By the Numbers: When a Number Is Worth a Thousand Words

Graphic with house in the center, the figure $715,000, and up arrows

The Balance / Alice Morgan

If you’re in the market for a pricy house, you may now be able to borrow up to $715,000 without the extra costs incurred by oversized “jumbo” loans. 

Multiple mortgage lenders have announced an increased “conforming loan limit” this month in anticipation of an expected November 30 announcement of new 2023 limits by the Federal Housing Finance Agency, the body that sets the rules for government-backed mortgages.

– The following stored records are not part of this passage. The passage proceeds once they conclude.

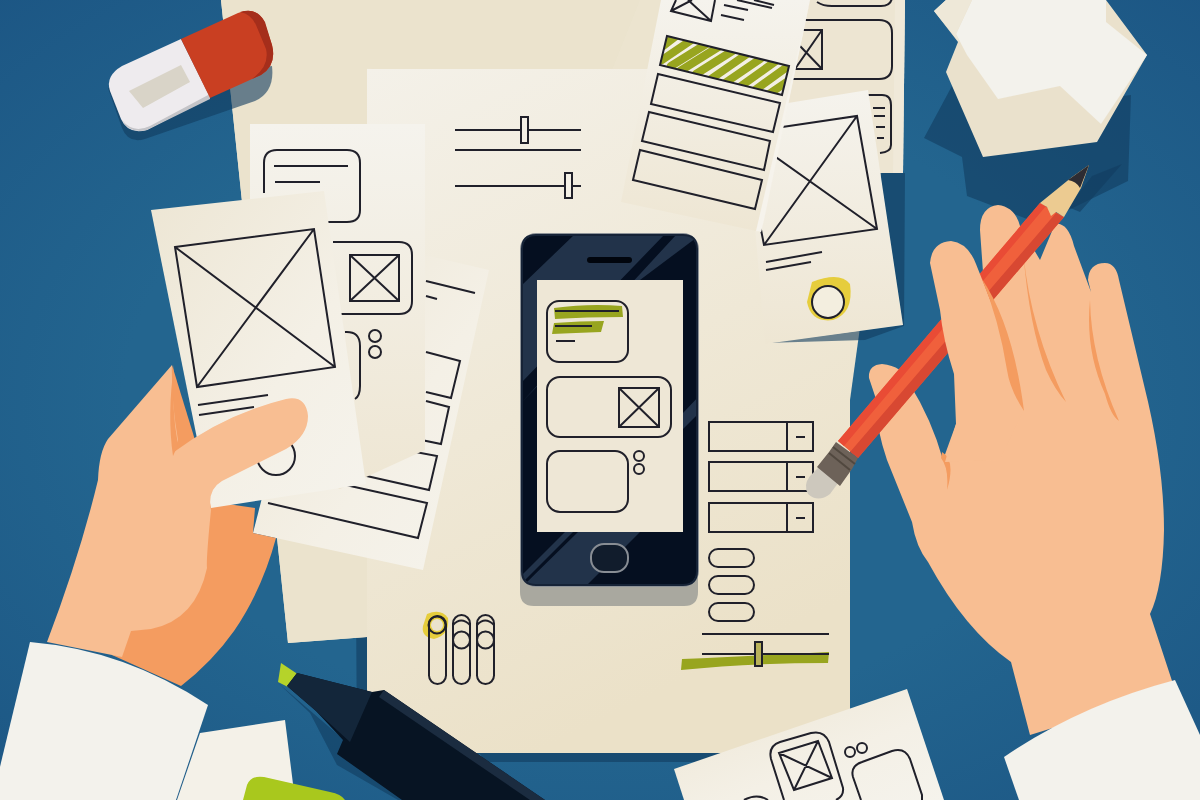
<!DOCTYPE html>
<html lang="en">
<head>
<meta charset="utf-8">
<title>Wireframing desk</title>
<style>
:root{--desk:#22638f;--desk-dark:#174d78;--shade:#123c60;--paper:#f4f0e6;--cream:#ece3cd;--ink:#20202a;--skin:#f8be92;--skin-dark:#f49c60;--lime:#98a51f;--yellow:#e6cd3c;--navy:#050f20;--steel:#22334a;--cuff:#f3f2ec;--red:#c93f22;--pencil:#f0603c}
html,body{margin:0;overflow:hidden;background:var(--desk)}
svg{display:block}
.wire{fill:none;stroke:var(--ink);stroke-width:2}
.shade{fill:var(--shade);opacity:.6}
.lime{fill:var(--lime)}
.yellow{fill:var(--yellow)}
.skin{fill:var(--skin)}
.skin-dark{fill:var(--skin-dark)}
.cuff{fill:var(--cuff)}
</style>
</head>
<body>
<svg width="1200" height="800" viewBox="0 0 1200 800" role="img" aria-label="Hands arranging paper wireframes around a phone on a blue desk">
<defs>
<radialGradient id="desk" cx=".5" cy=".5" r=".72"><stop offset=".55" stop-color="#23658f"/><stop offset="1" stop-color="#1c5684"/></radialGradient>
<linearGradient id="sheet" x1="0" y1="0" x2=".35" y2="1"><stop offset="0" stop-color="#f4f1e9"/><stop offset=".55" stop-color="#efe8d6"/><stop offset="1" stop-color="#ebe1c8"/></linearGradient>
<linearGradient id="card" x1="0" y1="0" x2="1" y2="1"><stop offset="0" stop-color="#ede6d4"/><stop offset=".6" stop-color="#f4f0e6"/><stop offset="1" stop-color="#f5f3ec"/></linearGradient>
<linearGradient id="card-down" x1="0" y1="0" x2="0" y2="1"><stop offset="0" stop-color="#f5f3ed"/><stop offset="1" stop-color="#eee6d3"/></linearGradient>
<clipPath id="phone-front"><rect x="522" y="235" width="175" height="350" rx="14"/></clipPath>
<clipPath id="scribble-bar"><path d="M667 36L789 66L782 95L660 65Z"/></clipPath>
<g id="dropdown"><rect width="104" height="29"/><path d="M78 0V29M87 15H96"/></g>
<g id="toggle"><rect width="17" height="69" rx="8.5"/><circle cx="8.5" cy="25" r="8.5"/><path d="M0 10Q8 1 17 10"/></g>
<g id="crossed-box"><rect width="100" height="100" vector-effect="non-scaling-stroke"/><path d="M0 0L100 100M100 0L0 100" vector-effect="non-scaling-stroke"/></g>
</defs>

<rect width="1200" height="800" fill="url(#desk)"/>

<g id="back-sheets">
<path class="shade" d="M356 600H367V754H480L486 762H850V752H357Z"/>
<path d="M221 0H905L850 400L367 637L288 643Z" fill="#ece4cf"/>
<path d="M221 0H640L600 100L367 68V637L288 643Z" fill="#ebe3cd"/>
</g>

<g id="main-sheet">
<rect x="367" y="69" width="483" height="684" fill="url(#sheet)"/>
<g class="wire">
<path d="M455 130H581M455 150H581M455 186H581"/>
<g fill="#f4f0e6"><rect x="521" y="117" width="7" height="26"/><rect x="565" y="173" width="7" height="25"/></g>
<use href="#dropdown" x="709" y="422"/><use href="#dropdown" x="709" y="462"/><use href="#dropdown" x="709" y="503"/>
<rect x="709" y="549" width="45" height="18" rx="9"/><rect x="709" y="576" width="45" height="18" rx="9"/><rect x="709" y="603" width="45" height="18" rx="9"/>
</g>
<path class="lime" d="M682 659Q750 656 829 652L828 663Q750 663 681 670Z"/>
<g class="wire"><path d="M702 634H829M702 654H829"/><rect x="755" y="642" width="7" height="24" fill="#b9b25a"/></g>
<path class="yellow" d="M427 614Q441 608 448 618Q450 635 434 639Q421 637 423 626Z"/>
<circle cx="437" cy="625" r="6" fill="#ebe3cd"/>
<g class="wire"><rect x="429" y="616" width="17" height="68" rx="8.5"/><circle cx="437" cy="625" r="8.5"/><use href="#toggle" x="453" y="615"/><use href="#toggle" x="477" y="615"/></g>
</g>

<g id="upper-right-sheets">
<path d="M730 0H905L903 173H780Z" fill="#ede5d2"/>
<path d="M895 0H905L903 173H893Z" fill="#f0e9d9"/>
<g class="wire"><path d="M817 2Q823 6 832 6H881Q892 6 892 -4M802 20H879Q892 20 892 33V66Q892 79 879 79H790M800 30H822V69H795L822 30M800 46L822 69M868 95H882Q891 95 891 105V145Q891 152 880 153M873 108H885M874 116H885M876 127H885M877 138H884"/></g>
<path class="shade" d="M765 343L903 325L880 173H905L904 326L865 340Z" opacity=".4"/>
<path d="M745 110L868 90L903 325L765 344Z" fill="url(#card-down)"/>
<g class="wire"><path d="M742 133L857 116L877 229L764 245ZL877 229M857 116L764 245M766 262L822 252M766 270L811 262"/></g>
<path class="yellow" d="M812 282Q840 271 850 284Q854 313 833 320Q811 323 807 302Z"/>
<circle class="wire" cx="828" cy="302" r="16" fill="#f3eedf" style="fill:#f3eedf"/>
<path d="M661 0H810L761 232L621 202Z" fill="url(#card-down)"/>
<path d="M810 0L764 220L761 232L756 231Z" fill="#f6f3ec"/>
<g class="wire"><path d="M676 0L671 11L711 21L715 0M671 11L692 0M711 21L688 0M724 5L748 10M721 15L744 20M737 0L772 8M754 0L774 5"/></g>
<g clip-path="url(#scribble-bar)"><path d="M663 46L676 36M662 60L693 39M671 66L708 43M680 71L720 46M696 74L734 50M711 79L747 54M725 83L763 57M741 86L776 61M755 90L787 67M769 94L791 79" fill="none" stroke="#98a51f" stroke-width="8" stroke-linecap="round"/></g>
<g class="wire"><path d="M667 36L789 66L782 95L660 65ZM658 74L780 103L773 132L651 104ZM649 112L770 141L764 170L642 141ZM640 150L762 180L755 209L633 180Z"/></g>
</g>

<g id="left-sheets">
<path d="M330 233L489 270L423 570L253 533Z" fill="url(#card)"/>
<g class="wire"><path d="M426 280L475 292M426 296L438 300M426 352L460 361L451 397L426 391M426 401L449 407L440 444L366 429M366 447L436 456L428 490L270 462M273 494L427 503L418 538L268 501Z" stroke="none"/><path d="M426 281L475 293M426 296L437 299M426 352L460 361L451 398L426 392M426 401L449 407L441 444L368 429M362 442L437 456L429 490L340 470M278 470L427 503L418 538L268 503"/></g>
<path d="M250 124H425V450L340 489L250 450Z" fill="url(#card-down)"/>
<g class="wire"><path d="M264 193V163Q264 150 277 150H347Q360 150 360 163V210Q360 222 347 222H325M274 166H348M275 182H320M333 242H399Q412 242 412 255V301Q412 314 399 314H340M345 332Q360 331 360 346V386Q360 396 355 399"/><rect x="350" y="255" width="49" height="46"/><path d="M350 255L399 301M399 255L350 301"/><circle cx="375" cy="336" r="6"/><circle cx="375" cy="352" r="6"/></g>
</g>

<g id="left-hand-behind">
<path class="skin-dark" d="M172 365L195 440L160 470Z"/>
<path class="skin-dark" d="M200 500L255 508L253 533L276 538Q262 590 234 631Q212 662 181 686L112 655L130 620Z"/>
</g>
<g id="front-card">
<path d="M151 210L324 191L366 484L211 508Z" fill="url(#card)"/>
<path class="wire" d="M175 247L314 229L335 367L197 387ZL335 367M314 229L197 387M198 405L268 395M199 415L254 407"/>
<circle class="wire" cx="276" cy="456" r="19"/>
</g>
<g id="left-hand">
<path class="skin" d="M172 365Q171 400 178 440L174 452Q225 414 286 399Q306 395 308 416Q308 436 286 449L222 481Q207 490 211 510Q206 560 207 568Q196 620 151 629L131 631L122 657L47 642Q80 555 98 480Q99 452 108 439Z"/>
<path d="M174 365Q171 407 178 445L173 456Q167 415 174 365Z" class="skin-dark"/>
<path class="cuff" d="M30 642Q125 650 208 705L176 800H-8Z"/>
</g>

<g id="phone">
<path d="M520 570H698V592Q698 606 684 606H534Q520 606 520 592Z" fill="#a9a89f"/>
<rect x="520" y="233" width="179" height="354" rx="16" fill="#8f9499"/>
<rect x="522" y="235" width="175" height="350" rx="14" fill="#050f20"/>
<g clip-path="url(#phone-front)" fill="#22334a"><path d="M522 312V285L574 235H664L522 382ZM522 402L640 280L700 235H676ZM683 413L700 395V412L683 429ZM524 585L578 532H640L587 585ZM522 575L565 532H573L522 583Z"/></g>
<path d="M522 249Q522 235 536 235H683Q697 235 697 249V571Q697 585 683 585H536Q522 585 522 571Z" fill="none" stroke="#162337" stroke-width="2"/>
<rect x="587" y="257" width="45" height="6" rx="3" fill="#01050d"/>
<rect x="537" y="280" width="146" height="252" fill="#eee7d6"/>
<path class="lime" d="M554 308Q590 303 622 306L623 317Q585 317 555 319ZM554 323Q580 321 604 321L601 332Q575 333 552 334Z"/>
<g class="wire"><rect x="547" y="301" width="81" height="61" rx="12"/><path d="M555 311H619M555 326H592M556 341H575"/><rect x="547" y="377" width="124" height="60" rx="13"/><use href="#crossed-box" transform="translate(619 388) scale(.4 .39)"/><rect x="547" y="451" width="81" height="61" rx="13"/><circle cx="639" cy="456" r="5"/><circle cx="639" cy="469" r="5"/></g>
<rect x="591" y="544" width="37" height="28" rx="13" fill="#111c2c" stroke="#888d94" stroke-width="2"/>
</g>

<g id="eraser">
<path class="shade" d="M108 88L122 128Q128 144 145 139L255 101Q275 92 272 66Z"/>
<path d="M181 39L122 66Q105 76 110 91L121 119Q128 135 147 130L210 97Z" fill="#eeebee"/>
<path d="M122 120Q133 134 150 126L210 94V99L147 130Q129 134 122 120Z" fill="#c4c4c8"/>
<path d="M181 39L238 13Q256 6 264 21L272 45Q277 65 261 75L210 98Z" fill="#c93f22"/>
<path d="M240 12Q257 7 265 22L272 45Q277 65 261 75L252 79Q270 66 266 49L256 25Q251 14 240 12Z" fill="#a52e1b"/>
<path d="M129 91L181 65L190 82L143 108Z" fill="#d9d4c8"/>
</g>

<g id="crumpled-paper">
<path class="shade" d="M953 84L924 138L962 157L967 196L1040 224L1128 181L1131 95L1090 100Z"/>
<path d="M946 0L934 11L958 42L946 72L983 157L1097 142L1147 55L1106 0Z" fill="#eae1cc"/>
<path d="M972 0L956 34L967 55L998 99L1060 86L1101 124L1147 55L1106 22V0Z" fill="#f3f2ec"/>
<path d="M946 0H972L956 34L960 43L934 11Z" fill="#eee8d8"/>
</g>

<g id="right-hand">
<path class="skin" d="M869 378Q868 365 882 364Q903 366 909 383Q932 420 943 460L956 424L985 300L980 230Q980 207 998 205Q1015 207 1020 226L1040 260L1055 224Q1068 222 1074 246L1091 292L1088 280Q1089 263 1105 263Q1116 263 1119 280L1144 385Q1164 465 1164 530Q1163 587 1150 614L1175 690L1030 735L1011 662Q965 630 928 562Q916 547 912 522L887 460Q875 425 877 402Z"/>
<path class="skin-dark" d="M1022 234Q1026 320 1066 402Q1055 390 1046 370Q1027 320 1022 234ZM1090 300Q1091 358 1119 421Q1111 416 1105 394Q1085 350 1090 300ZM942 452Q956 460 947 490Q949 468 941 458Z"/>
</g>

<g id="pencil">
<path class="shade" d="M1068 207L1092 176L1122 164L1080 212Z"/>
<path d="M1040 203L1064 217L858 458L838 441Z" fill="#f0603c"/>
<path d="M1056 213L1064 217L858 458L850 452Z" fill="#d84832"/>
<path d="M1040 203L1046 206L844 446L838 441Z" fill="#e94b35"/>
<path d="M1040 203L1072 177L1089 165L1081 188L1064 217L1056 212L1051 216L1047 207Z" fill="#eccb91"/>
<path d="M1068 180L1089 165L1080 188Q1076 181 1068 180Z" fill="#2d2c33"/>
<path d="M827 459L841 479L830 494Q818 503 808 494Q803 485 810 476Z" fill="#cdc8bd"/>
<path d="M836 442L858 458L852 469L840 486L817 467L829 452Z" fill="#6d6259"/>
<path d="M833 447L855 464M829 453L850 470" stroke="#51483f" stroke-width="2"/>
</g>
<g id="index-finger">
<path class="skin" d="M930 263Q932 242 951 241Q968 243 976 264L1008 345L1024 410L1000 460L945 462L956 424L954 374Q943 340 940 310Z"/>
<path class="skin-dark" d="M982 279Q1013 325 1024 411Q1010 390 1007 370Q999 320 982 279Z"/>
</g>
<path id="right-cuff" class="cuff" d="M1004 757Q1080 705 1175 680L1200 735V800H1019Z"/>

<g id="lower-right-card">
<path d="M674 769L907 689L944 800H684Z" fill="url(#card)"/>
<g class="wire"><path d="M784 800L771 759Q768 746 780 742L811 733Q824 730 829 742L843 788Q844 796 836 800M779 753L818 741L832 778L794 790ZL832 778M818 741L794 790M861 800L853 777Q850 766 862 762L892 751Q905 747 910 759L922 795V800M744 800Q757 793 768 800"/><circle cx="850" cy="752" r="5"/><circle cx="862" cy="748" r="5"/></g>
</g>

<g id="markers">
<path d="M200 733L285 720L295 800H177Z" fill="#f4f1e8"/>
<path d="M243 800L247 785Q251 775 264 777L330 792Q341 794 345 800Z" fill="#a9c81d"/>
<path class="shade" d="M277 682L310 713L337 765L398 800H420L350 745Z"/>
<path d="M281 663L299 675L288 687L278 682Z" fill="#b5d32a"/>
<path d="M297 673L372 692L384 690L545 800H402L337 754L343 740L316 711L287 686Z" fill="#071423"/>
<path d="M297 673L372 692L350 742L316 711L287 686Z" fill="#13263a"/>
<path d="M384 690L545 800H530L379 697Z" fill="#1b2c40"/>
</g>
</svg>
</body>
</html>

The new limit, which has already kicked in at lenders like Rocket Mortgage, is a 10% bump from the official 2022 conforming loan limit of $647,200. (The limit is based on FHFA’s house price index, which has shot up since the pandemic began as home prices have ballooned. In 2019, it was only $484,350.)

What’s more, in certain high-cost markets like Alaska and Hawaii, lenders have bumped the limit to nearly $1.1 million, clearing seven figures for the first time ever.

Conforming loans are easier and cheaper to get because they are backed by Fannie Mae and Freddie Mac, the government-sponsored companies that purchase them from lenders. So-called jumbo loans exceeding these limits often come with more scrutiny and closing costs, not to mention higher interest rates.  

Have a question, comment, or story to share? You can reach Diccon at

Was this page helpful?
The Balance uses only high-quality sources, including peer-reviewed studies, to support the facts within our articles. Read our editorial process to learn more about how we fact-check and keep our content accurate, reliable, and trustworthy.
  1. Federal Housing Finance Agency. “FHFA Announces Maximum Conforming Loan Limits for 2019.”

Related Articles